Only lines with the word "none" belong in the answer; copy them from the records below.

################

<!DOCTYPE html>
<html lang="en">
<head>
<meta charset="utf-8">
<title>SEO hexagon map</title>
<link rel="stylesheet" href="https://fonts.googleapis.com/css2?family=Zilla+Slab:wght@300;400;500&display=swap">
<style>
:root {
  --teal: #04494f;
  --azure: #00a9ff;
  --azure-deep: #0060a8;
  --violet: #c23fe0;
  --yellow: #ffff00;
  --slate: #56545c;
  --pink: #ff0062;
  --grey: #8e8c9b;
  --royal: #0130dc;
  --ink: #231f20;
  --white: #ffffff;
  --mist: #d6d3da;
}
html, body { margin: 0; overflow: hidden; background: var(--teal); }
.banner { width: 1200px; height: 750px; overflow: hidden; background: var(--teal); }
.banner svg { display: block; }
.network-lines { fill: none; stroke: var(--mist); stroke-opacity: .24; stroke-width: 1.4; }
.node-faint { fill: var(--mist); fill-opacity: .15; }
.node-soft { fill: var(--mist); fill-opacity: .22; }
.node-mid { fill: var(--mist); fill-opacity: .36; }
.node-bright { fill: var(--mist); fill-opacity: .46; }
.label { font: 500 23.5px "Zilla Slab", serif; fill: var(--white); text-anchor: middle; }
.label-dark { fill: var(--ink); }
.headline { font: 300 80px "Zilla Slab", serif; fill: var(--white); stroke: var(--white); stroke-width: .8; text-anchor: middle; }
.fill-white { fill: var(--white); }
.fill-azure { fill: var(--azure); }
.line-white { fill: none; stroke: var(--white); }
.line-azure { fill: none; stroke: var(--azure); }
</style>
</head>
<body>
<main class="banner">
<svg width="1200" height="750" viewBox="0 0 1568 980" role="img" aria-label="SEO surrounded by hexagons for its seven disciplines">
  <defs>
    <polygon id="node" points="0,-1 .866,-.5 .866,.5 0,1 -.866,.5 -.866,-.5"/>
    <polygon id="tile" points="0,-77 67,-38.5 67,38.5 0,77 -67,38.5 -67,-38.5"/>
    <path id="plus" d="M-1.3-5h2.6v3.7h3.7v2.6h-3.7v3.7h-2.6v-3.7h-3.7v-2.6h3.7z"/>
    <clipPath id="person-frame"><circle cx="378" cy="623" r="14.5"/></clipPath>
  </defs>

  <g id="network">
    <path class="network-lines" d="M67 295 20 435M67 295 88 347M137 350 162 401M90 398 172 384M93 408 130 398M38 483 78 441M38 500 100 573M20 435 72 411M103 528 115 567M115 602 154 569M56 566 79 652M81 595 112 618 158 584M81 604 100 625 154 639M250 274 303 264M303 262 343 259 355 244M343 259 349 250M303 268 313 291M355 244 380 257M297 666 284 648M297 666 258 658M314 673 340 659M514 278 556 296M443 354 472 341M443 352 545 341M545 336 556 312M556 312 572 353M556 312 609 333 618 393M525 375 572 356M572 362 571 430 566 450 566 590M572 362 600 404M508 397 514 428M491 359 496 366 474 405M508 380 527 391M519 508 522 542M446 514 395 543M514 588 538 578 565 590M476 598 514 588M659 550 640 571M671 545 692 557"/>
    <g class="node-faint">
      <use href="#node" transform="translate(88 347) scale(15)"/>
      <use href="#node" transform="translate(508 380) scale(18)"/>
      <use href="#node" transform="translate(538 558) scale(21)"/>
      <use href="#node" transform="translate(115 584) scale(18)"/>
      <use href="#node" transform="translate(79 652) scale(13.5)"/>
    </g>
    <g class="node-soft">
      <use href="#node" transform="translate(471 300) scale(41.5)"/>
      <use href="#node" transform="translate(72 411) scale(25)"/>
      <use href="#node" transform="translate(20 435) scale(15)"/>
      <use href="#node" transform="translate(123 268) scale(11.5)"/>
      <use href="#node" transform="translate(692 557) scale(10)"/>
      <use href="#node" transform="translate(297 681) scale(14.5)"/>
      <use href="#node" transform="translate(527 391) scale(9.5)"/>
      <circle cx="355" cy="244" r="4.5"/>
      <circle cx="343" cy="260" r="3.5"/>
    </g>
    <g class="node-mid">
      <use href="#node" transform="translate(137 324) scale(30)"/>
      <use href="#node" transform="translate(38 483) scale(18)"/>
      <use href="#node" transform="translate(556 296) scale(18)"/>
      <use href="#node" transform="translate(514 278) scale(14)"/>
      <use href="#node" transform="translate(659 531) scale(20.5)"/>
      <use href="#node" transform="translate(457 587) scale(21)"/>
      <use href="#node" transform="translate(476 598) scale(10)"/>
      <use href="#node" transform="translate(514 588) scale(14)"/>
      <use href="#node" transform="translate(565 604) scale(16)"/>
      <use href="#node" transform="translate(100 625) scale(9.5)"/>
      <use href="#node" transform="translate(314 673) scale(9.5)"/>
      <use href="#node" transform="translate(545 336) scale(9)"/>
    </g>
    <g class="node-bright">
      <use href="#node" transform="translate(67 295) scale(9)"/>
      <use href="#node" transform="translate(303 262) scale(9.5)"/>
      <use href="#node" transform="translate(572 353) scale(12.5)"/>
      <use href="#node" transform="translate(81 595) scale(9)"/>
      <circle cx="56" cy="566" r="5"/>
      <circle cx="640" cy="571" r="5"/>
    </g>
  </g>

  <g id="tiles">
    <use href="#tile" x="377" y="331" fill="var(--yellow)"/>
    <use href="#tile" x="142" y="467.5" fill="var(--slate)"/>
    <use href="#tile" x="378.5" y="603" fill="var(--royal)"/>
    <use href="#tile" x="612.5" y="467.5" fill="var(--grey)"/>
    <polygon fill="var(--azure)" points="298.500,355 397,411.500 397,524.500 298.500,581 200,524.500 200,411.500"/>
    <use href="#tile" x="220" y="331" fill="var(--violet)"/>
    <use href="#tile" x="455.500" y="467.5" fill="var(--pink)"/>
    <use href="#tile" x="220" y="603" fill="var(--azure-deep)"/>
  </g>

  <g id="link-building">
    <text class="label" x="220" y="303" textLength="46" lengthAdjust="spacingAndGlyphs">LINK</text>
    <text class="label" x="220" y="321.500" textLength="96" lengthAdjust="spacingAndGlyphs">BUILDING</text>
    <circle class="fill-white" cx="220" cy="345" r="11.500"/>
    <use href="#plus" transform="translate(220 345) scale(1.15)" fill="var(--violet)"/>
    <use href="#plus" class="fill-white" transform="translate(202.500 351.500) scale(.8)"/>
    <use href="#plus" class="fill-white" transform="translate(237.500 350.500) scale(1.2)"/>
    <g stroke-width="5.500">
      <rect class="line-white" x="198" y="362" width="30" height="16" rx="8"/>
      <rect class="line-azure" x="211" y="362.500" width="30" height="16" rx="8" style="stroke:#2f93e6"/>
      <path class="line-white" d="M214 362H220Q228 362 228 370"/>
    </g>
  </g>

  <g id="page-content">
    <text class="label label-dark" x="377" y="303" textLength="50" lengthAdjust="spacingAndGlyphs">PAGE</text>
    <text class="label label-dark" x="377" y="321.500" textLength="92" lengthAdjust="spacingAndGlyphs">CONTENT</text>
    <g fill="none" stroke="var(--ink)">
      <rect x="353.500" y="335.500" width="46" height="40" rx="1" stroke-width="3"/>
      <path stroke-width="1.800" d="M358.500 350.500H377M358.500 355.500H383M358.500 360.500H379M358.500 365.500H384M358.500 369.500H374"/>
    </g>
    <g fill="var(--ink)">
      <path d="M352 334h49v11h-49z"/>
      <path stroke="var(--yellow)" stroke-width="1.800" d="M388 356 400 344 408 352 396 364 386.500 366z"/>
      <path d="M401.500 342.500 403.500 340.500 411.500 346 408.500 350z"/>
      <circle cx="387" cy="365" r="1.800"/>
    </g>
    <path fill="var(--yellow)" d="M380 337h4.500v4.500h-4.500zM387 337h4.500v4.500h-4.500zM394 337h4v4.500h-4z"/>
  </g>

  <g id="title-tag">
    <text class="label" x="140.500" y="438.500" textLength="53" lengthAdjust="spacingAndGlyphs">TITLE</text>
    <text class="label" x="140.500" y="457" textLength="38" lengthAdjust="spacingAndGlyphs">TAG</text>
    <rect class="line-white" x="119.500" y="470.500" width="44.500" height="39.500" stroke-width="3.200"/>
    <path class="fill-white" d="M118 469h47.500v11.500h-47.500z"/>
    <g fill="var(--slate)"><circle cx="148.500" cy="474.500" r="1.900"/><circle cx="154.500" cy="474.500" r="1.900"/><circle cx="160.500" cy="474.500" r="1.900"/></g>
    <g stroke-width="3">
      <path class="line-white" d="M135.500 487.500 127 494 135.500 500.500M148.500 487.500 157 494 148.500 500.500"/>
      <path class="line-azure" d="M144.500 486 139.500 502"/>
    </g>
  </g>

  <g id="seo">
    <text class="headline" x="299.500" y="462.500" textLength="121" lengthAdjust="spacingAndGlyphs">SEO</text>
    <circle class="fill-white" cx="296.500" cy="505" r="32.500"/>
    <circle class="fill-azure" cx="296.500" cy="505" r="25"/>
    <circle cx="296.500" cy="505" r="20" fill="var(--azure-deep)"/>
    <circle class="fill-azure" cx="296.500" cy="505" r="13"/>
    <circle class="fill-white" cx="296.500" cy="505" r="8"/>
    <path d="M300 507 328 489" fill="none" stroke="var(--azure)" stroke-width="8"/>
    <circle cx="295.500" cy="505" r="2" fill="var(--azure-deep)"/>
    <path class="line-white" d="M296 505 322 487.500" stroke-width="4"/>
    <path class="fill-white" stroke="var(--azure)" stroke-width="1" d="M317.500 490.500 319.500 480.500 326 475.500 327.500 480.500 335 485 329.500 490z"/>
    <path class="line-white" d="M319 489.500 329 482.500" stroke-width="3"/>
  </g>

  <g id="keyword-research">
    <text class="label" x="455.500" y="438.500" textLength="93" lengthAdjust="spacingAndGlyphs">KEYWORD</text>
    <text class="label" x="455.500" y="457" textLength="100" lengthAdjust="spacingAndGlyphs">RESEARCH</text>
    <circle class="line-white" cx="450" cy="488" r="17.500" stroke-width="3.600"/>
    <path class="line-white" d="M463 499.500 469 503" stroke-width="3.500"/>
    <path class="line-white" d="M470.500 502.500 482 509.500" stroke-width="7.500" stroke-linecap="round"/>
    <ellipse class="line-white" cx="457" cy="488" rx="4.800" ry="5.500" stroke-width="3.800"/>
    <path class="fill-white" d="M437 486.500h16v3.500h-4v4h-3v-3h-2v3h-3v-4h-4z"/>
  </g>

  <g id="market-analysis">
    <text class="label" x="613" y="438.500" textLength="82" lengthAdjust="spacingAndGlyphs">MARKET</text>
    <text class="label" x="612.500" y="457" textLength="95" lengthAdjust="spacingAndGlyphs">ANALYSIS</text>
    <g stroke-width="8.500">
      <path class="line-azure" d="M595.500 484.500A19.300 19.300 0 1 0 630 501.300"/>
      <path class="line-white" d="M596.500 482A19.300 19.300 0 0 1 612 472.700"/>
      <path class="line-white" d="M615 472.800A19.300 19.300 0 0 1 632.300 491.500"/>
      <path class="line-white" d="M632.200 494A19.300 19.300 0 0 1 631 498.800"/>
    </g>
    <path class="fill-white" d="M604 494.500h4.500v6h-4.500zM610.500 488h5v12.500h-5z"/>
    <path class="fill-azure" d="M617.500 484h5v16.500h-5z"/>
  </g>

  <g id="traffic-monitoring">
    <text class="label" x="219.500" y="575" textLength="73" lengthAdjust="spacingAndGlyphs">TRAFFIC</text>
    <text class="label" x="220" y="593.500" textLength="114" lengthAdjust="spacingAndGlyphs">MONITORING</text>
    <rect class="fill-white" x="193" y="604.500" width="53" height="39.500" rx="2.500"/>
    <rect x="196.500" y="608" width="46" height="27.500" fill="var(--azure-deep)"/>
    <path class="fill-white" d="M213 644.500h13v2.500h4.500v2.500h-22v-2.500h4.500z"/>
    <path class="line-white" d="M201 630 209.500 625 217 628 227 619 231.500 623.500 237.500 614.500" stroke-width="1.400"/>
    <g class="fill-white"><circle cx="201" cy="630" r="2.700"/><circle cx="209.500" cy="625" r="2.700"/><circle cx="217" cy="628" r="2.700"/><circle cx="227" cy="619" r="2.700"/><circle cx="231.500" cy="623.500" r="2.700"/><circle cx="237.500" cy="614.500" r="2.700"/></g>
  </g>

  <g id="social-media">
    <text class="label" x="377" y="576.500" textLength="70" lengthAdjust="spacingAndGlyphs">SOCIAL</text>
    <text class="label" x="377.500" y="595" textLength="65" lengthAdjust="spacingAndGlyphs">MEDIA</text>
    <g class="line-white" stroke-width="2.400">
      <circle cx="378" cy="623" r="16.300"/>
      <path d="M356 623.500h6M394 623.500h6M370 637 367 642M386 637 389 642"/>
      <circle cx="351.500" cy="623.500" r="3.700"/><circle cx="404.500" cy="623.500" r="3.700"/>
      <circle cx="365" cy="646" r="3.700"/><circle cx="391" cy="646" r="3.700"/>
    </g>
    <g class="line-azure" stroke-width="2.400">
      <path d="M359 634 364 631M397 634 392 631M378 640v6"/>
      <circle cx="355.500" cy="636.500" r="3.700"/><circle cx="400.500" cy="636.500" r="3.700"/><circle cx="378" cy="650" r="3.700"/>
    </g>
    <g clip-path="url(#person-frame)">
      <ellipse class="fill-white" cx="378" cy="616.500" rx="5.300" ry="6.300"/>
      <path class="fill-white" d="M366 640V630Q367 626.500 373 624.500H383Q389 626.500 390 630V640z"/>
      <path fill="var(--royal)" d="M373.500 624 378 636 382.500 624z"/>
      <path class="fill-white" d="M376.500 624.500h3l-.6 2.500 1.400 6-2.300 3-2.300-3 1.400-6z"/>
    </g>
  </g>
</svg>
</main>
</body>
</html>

################

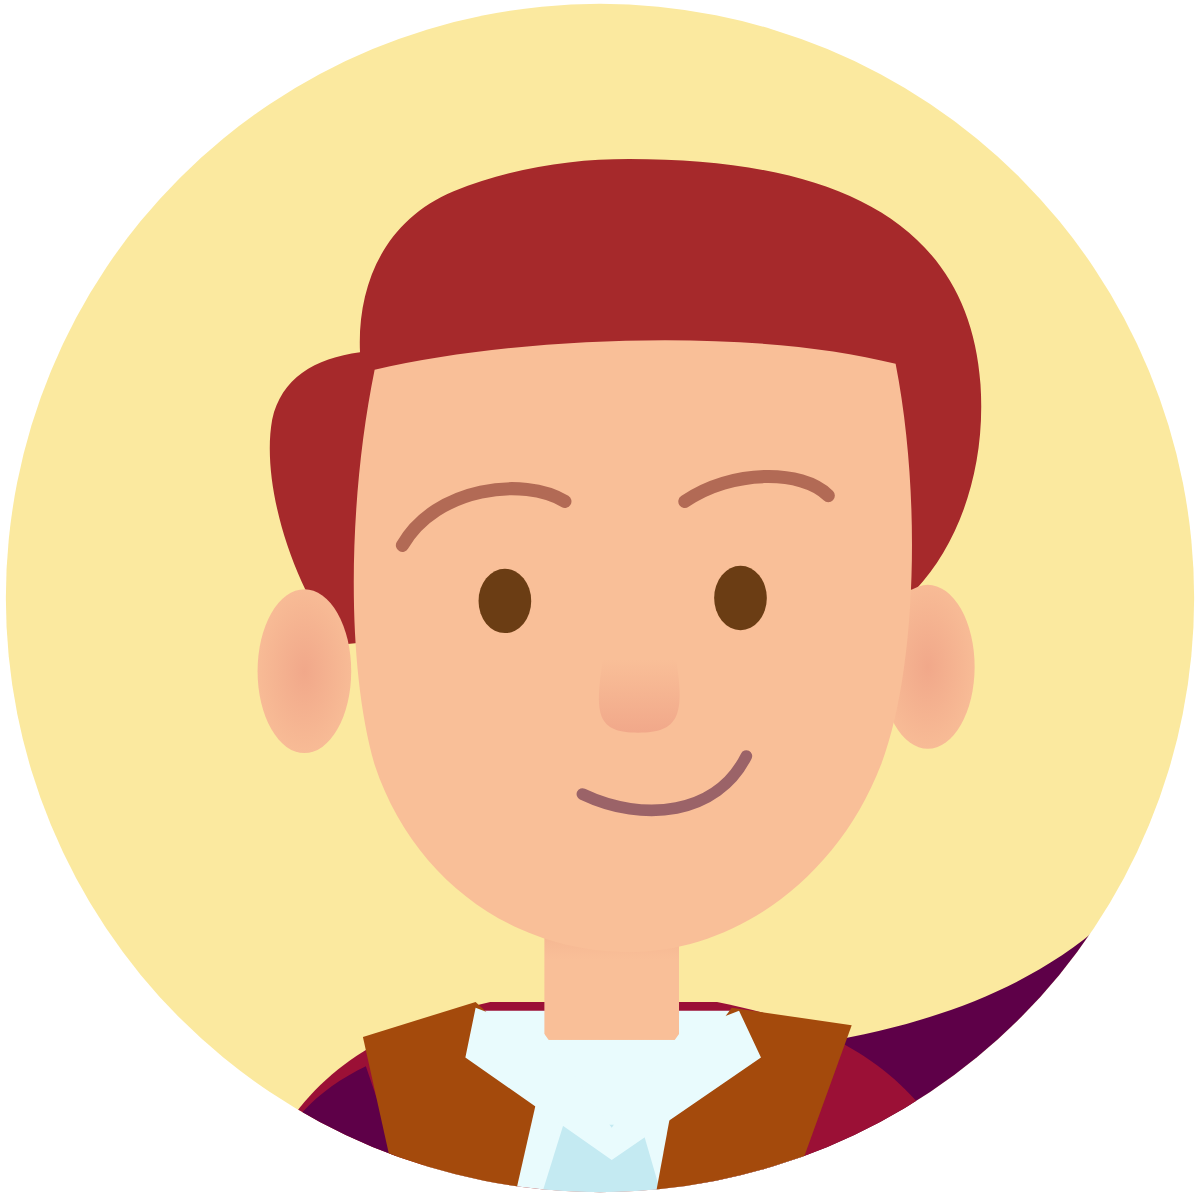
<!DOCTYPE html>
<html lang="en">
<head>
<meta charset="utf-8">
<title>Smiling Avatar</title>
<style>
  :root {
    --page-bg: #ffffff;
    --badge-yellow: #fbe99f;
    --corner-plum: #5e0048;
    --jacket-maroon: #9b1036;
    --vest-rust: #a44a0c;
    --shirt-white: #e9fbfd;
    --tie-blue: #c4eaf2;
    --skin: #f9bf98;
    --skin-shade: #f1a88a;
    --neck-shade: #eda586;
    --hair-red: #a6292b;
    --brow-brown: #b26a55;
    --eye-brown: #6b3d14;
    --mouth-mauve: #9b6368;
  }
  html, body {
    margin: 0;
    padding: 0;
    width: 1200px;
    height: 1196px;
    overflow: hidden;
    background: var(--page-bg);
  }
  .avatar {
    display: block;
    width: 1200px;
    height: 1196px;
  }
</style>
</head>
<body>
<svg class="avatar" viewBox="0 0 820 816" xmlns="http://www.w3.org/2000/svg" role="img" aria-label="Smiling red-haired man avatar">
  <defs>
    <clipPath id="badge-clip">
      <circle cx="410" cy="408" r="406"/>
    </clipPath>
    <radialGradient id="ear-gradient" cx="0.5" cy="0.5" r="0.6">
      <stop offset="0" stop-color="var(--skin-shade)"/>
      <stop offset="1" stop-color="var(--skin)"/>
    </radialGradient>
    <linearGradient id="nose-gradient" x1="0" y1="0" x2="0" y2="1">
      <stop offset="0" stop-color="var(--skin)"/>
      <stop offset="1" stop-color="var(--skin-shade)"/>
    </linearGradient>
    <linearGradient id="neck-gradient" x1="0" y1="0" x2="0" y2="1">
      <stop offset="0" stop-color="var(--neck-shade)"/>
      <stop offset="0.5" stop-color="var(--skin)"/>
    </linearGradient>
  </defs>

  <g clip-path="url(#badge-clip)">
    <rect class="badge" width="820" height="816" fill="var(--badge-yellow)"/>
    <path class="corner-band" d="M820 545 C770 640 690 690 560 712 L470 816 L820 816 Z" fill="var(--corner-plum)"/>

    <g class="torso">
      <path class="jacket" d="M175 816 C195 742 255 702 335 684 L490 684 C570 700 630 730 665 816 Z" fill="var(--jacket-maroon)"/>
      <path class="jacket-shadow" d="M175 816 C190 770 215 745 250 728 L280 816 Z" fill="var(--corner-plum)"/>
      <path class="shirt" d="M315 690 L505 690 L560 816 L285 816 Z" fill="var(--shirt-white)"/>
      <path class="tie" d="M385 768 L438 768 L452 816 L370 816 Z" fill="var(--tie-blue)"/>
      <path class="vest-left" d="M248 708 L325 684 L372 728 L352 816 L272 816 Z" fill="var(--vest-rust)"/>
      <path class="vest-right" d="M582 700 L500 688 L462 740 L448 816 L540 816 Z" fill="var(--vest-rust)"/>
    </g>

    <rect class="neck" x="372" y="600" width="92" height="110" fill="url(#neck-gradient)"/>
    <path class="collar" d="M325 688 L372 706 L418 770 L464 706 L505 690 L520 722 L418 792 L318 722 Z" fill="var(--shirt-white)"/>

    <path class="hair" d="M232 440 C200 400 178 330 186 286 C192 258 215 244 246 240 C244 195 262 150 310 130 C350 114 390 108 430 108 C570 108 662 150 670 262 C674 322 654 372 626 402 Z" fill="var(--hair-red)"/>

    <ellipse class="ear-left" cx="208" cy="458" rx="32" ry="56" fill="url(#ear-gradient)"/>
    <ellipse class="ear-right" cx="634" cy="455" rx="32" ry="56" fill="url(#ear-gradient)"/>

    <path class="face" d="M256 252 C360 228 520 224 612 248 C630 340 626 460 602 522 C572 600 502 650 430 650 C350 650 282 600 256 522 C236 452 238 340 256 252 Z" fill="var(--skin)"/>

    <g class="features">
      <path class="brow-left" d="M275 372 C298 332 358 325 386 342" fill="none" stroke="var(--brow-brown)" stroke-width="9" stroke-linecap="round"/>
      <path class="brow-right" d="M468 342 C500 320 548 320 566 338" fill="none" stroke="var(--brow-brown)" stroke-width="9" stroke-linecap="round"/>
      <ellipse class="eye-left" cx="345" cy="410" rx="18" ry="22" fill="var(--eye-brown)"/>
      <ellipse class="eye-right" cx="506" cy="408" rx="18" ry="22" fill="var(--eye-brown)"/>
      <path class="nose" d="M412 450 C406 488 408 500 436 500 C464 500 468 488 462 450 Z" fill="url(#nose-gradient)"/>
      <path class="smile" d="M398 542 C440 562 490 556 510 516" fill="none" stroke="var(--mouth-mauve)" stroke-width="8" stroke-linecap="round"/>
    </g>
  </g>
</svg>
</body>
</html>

################

§ Solution
.network-lines { fill: none; stroke: var(--mist); stroke-opacity: .24; stroke-width: 1.4; }
.line-white { fill: none; stroke: var(--white); }
.line-azure { fill: none; stroke: var(--azure); }
    <g fill="none" stroke="var(--ink)">
    <path d="M300 507 328 489" fill="none" stroke="var(--azure)" stroke-width="8"/>
      <path class="brow-left" d="M275 372 C298 332 358 325 386 342" fill="none" stroke="var(--brow-brown)" stroke-width="9" stroke-linecap="round"/>
      <path class="brow-right" d="M468 342 C500 320 548 320 566 338" fill="none" stroke="var(--brow-brown)" stroke-width="9" stroke-linecap="round"/>
      <path class="smile" d="M398 542 C440 562 490 556 510 516" fill="none" stroke="var(--mouth-mauve)" stroke-width="8" stroke-linecap="round"/>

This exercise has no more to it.